In 1998, investors of Unit Trust of India's (UTI) Unit Scheme-1964 (US-64) were shaken by media reports claiming that things were seriously wrong with the mutual fund major. For the first time in its 32 years of existence, US-64 faced depleting funds and redemptions exceeding the sales. Between July 1995 and March 1996, funds declined by Rs 3,104 crore. Analysts remarked that the depleting corpus coupled with the redemptions could soon result in a liquidity crisis.
Soon, reports regarding the lack of proper fund management and internal control systems at UTI added to the growing investor frenzy. By October 1998, US-64's equity component's market value had come down to Rs 4200 crore from its acquisition price of Rs 8200 crore. The net asset value (NAV) of US-64 also declined significantly during 1993-1996 due to turbulent stock market conditions. A Business Today survey cited US-64's NAV at Rs 9.68 . The US-64 units, which were sold at Rs 14.55 and repurchased at Rs 14.25 in October 1998, thus were around 50% and 47%, above their estimated NAV.
Amidst growing concerns over the fate of US-64 investors, it became necessary for UTI to take immediate steps to put rest to the controversy.
UTI was established through a Parliament Act in 1964, to channelise the nation's savings via mutual fund schemes.

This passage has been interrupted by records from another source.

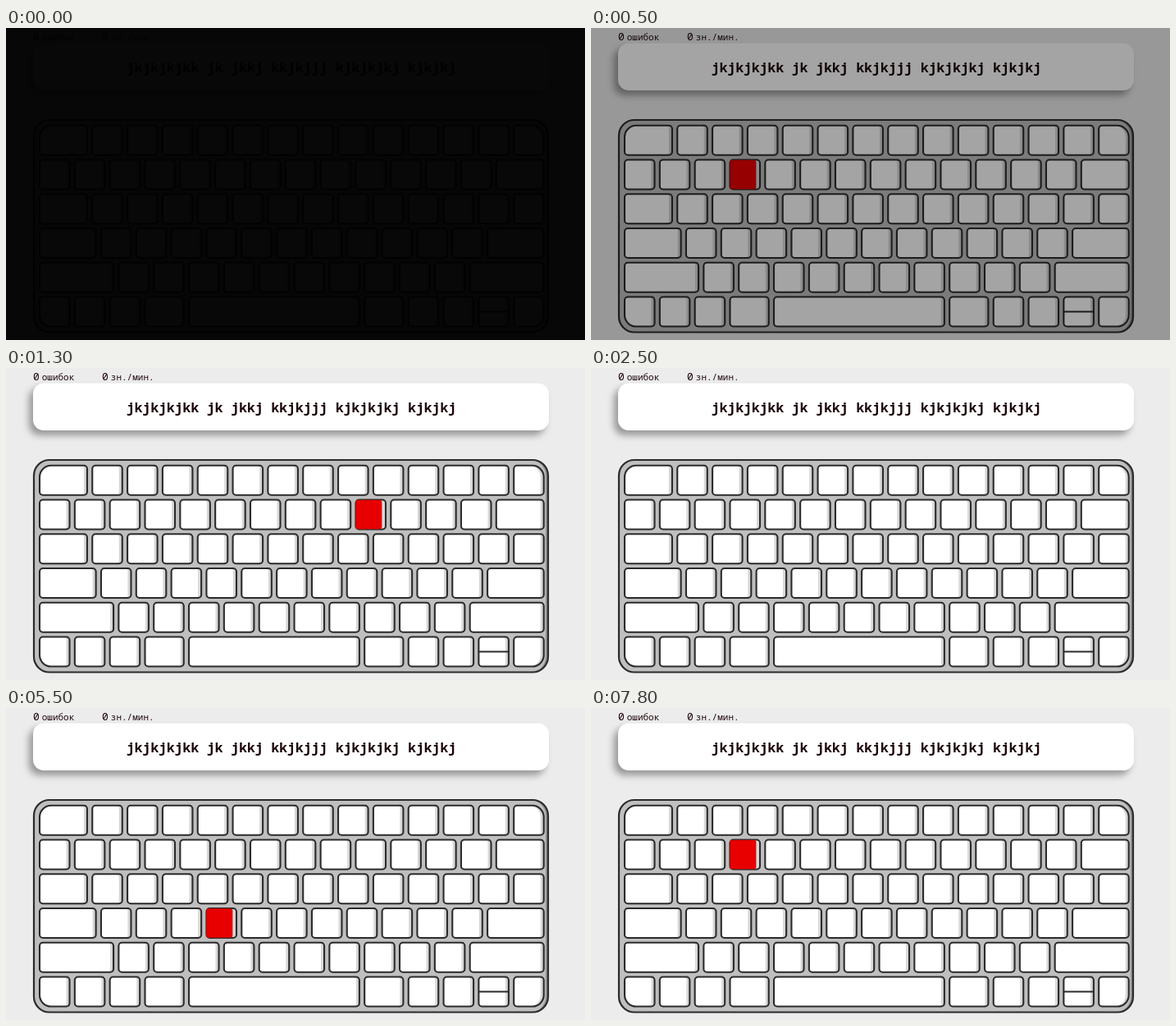
Animation, 706 px wide and 380 px high, one loop 8000 ms. Source, as an HTML page with a canvas:

```html
<!DOCTYPE html>
<html lang="ru">
<head>
<meta charset="utf-8">
<style>
html, body { margin: 0; width: 100%; height: 100%; overflow: hidden; background: #ececec; }
canvas { display: block; }
</style>
</head>
<body>
<canvas id="stage" width="706" height="380"></canvas>
<script>
const ctx = document.getElementById('stage').getContext('2d');
const LOOP = 8000, STEP = 100;
const UNIT = 42.83, PITCH = 41.75, GAP = 6.3, KEY_H = 36;
const LEFT = 41, TOP = 118.8;
const INK = '#2b2b2b';
const MONO = '"Noto Sans Mono", "DejaVu Sans Mono", monospace';

const ones = n => Array(n).fill(1);
const rows = [
  [1.5, ...ones(13)],
  [...ones(13), 1.5],
  [1.5, ...ones(13)],
  [1.75, ...ones(11), 1.75],
  [2.25, ...ones(10), 2.25],
  [1, 1, 1, 1.25, 5, 1.25, 1, 1, 1, 1]
];

const keys = rows.map((widths, r) => {
  let pos = 0;
  return widths.map((u, i) => {
    const key = { x: LEFT + pos * UNIT, y: TOP + r * PITCH, w: u * UNIT - GAP, radii: [4, 4, 4, 4] };
    pos += u;
    const last = i === widths.length - 1;
    if (r === 0 && i === 0) key.radii[0] = 14;
    if (r === 0 && last) key.radii[1] = 14;
    if (r === 5 && last) key.radii[2] = 14;
    if (r === 5 && i === 0) key.radii[3] = 14;
    return key;
  });
});

// Presses: row, key, start, end
const presses = [
  [1, 2, 200, 500], [1, 3, 500, 900], [1, 4, 700, 1000],
  [1, 10, 1600, 1800], [1, 11, 1800, 2100],
  [3, 5, 3200, 3300], [3, 4, 3300, 3500], [3, 3, 3500, 3800],
  [3, 4, 5500, 6300],
  [2, 2, 6500, 6600], [2, 3, 6600, 6800],
  [2, 9, 7300, 7500], [1, 3, 7800, 8000]
];

function sweep(row, from, to, start, step) {
  const dir = Math.sign(to - from);
  for (let i = 0; i <= Math.abs(to - from); i++) {
    const t = start + i * step;
    presses.push([row, from + i * dir, t, t + step]);
  }
}
sweep(1, 5, 9, 900, 100);
sweep(3, 10, 6, 2600, 120);
sweep(2, 2, 10, 4200, 89);
sweep(2, 4, 8, 6800, 100);

function path(x, y, w, h, r) {
  ctx.beginPath();
  ctx.roundRect(x, y, w, h, r);
}

function text(str, x, y, size, weight = 400, align = 'left') {
  ctx.font = `${weight} ${size}px ${MONO}`;
  ctx.textAlign = align;
  ctx.fillText(str, x, y);
}

function drawHeader() {
  ctx.fillStyle = '#1c0509';
  text('0', 33, 15, 13);
  text('ошибок', 43.7, 15, 11);
  text('0', 117, 15, 13);
  text('зн./мин.', 127.8, 15, 11);

  ctx.save();
  ctx.shadowColor = 'rgba(0,0,0,.36)';
  ctx.shadowOffsetX = -5;
  ctx.shadowOffsetY = 6;
  ctx.shadowBlur = 8;
  ctx.fillStyle = '#fff';
  path(33, 18.5, 629, 57.5, 13);
  ctx.fill();
  ctx.restore();

  ctx.fillStyle = '#1c0509';
  text('jkjkjkjkk jk jkkj kkjkjjj kjkjkjkj kjkjkj', 348, 53.5, 16.35, 600, 'center');
}

function drawCase() {
  path(34, 112, 627, 258.5, 19);
  ctx.save();
  ctx.clip();
  ctx.fillStyle = '#929292';
  ctx.fillRect(30, 108, 640, 270);
  ctx.fillStyle = '#bfbfbf';
  path(30, 112, 628, 258.5, 19);
  ctx.fill();
  ctx.restore();
  path(34, 112, 627, 258.5, 19);
  ctx.strokeStyle = INK;
  ctx.lineWidth = 2.2;
  ctx.stroke();
}

function drawKey({ x, y, w, radii }) {
  path(x, y, w, KEY_H, radii);
  ctx.save();
  ctx.clip();
  ctx.fillStyle = '#d8d8d8';
  ctx.fillRect(x, y, w, KEY_H);
  ctx.fillStyle = '#fff';
  path(x - 4, y, w, KEY_H, radii);
  ctx.fill();
  ctx.restore();
  path(x, y, w, KEY_H, radii);
  ctx.stroke();
}

function drawPress({ x, y, w }) {
  ctx.fillStyle = '#e80000';
  path(x, y + 0.2, w - 4.5, KEY_H - 0.4, 3);
  ctx.fill();
}

function draw(t) {
  ctx.fillStyle = '#ececec';
  ctx.fillRect(0, 0, 706, 380);
  drawHeader();
  drawCase();
  ctx.lineWidth = 2.1;
  keys.flat().forEach(drawKey);

  const arrow = keys[5][8];
  ctx.beginPath();
  ctx.moveTo(arrow.x, arrow.y + KEY_H / 2);
  ctx.lineTo(arrow.x + arrow.w, arrow.y + KEY_H / 2);
  ctx.stroke();

  for (const [r, i, start, end] of presses) {
    if (t >= start && t < end) drawPress(keys[r][i]);
  }

  const light = Math.min(1, 0.03 + t * 0.00123);
  if (light < 1) {
    ctx.fillStyle = `rgba(0,0,0,${1 - light})`;
    ctx.fillRect(0, 0, 706, 380);
  }
}

const origin = performance.now();
function tick() {
  const t = (performance.now() - origin) % LOOP;
  draw(Math.floor(t / STEP) * STEP);
  requestAnimationFrame(tick);
}
tick();
</script>
</body>
</html>
```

This was done as in the earlier days, raising the capital from markets was very difficult for the companies due to the public being very conservative and risk averse. By February 2001, UTI was managing funds worth Rs 64,250 crore through over 92 saving schemes such as US-64, Unit Linked Insurance Plan, Monthly Income Plan etc. UTI's distribution network was well spread out with 54 branch offices, 295 district representatives and about 75,000 agents across the country.
The first scheme introduced by UTI was the Unit Scheme-1964, popularly known as US-64. The fund's initial capital of Rs 5 crore was contributed by Reserve Bank of India (RBI), Financial Institutions, Life Insurance Corporation (LIC), State Bank of India (SBI) and other scheduled banks including few foreign banks. It was an open-ended scheme , promising an attractive income, ready liquidity and tax benefits. In the first year of its launch, US-64 mobilized Rs 19 crore and offered a 6.1% dividend as compared to the prevailing bank deposit interest rates of 3.75 - 6%. This impressed the average Indian investor who until then considered bank deposits to be the safest and best investment opportunity. By October 2000, US-64 increased its capital base to Rs 15993 crore, spread over 2 crore unit holders all over the world.
However by the late 1990s, US-64 had emerged as an example for portfolio mismanagement. In 1998, UTI chairman P.S.Subramanyam revealed that the reserves of US-64 had turned negative by Rs 1098 crore. Immediately after the announcement, the Sensex fell by 224 points. A few days later, the Sensex went down further by 40 points, reaching a 22-month low under selling pressure by Foreign Institutional Investors (FIIs). This was widely believed to have reflected the adverse market sentiments about US-64. Nervous investors soon redeemed US-64 units worth Rs 580 crore. There was widespread panic across the country with intensive media coverage adding fuel to the controversy.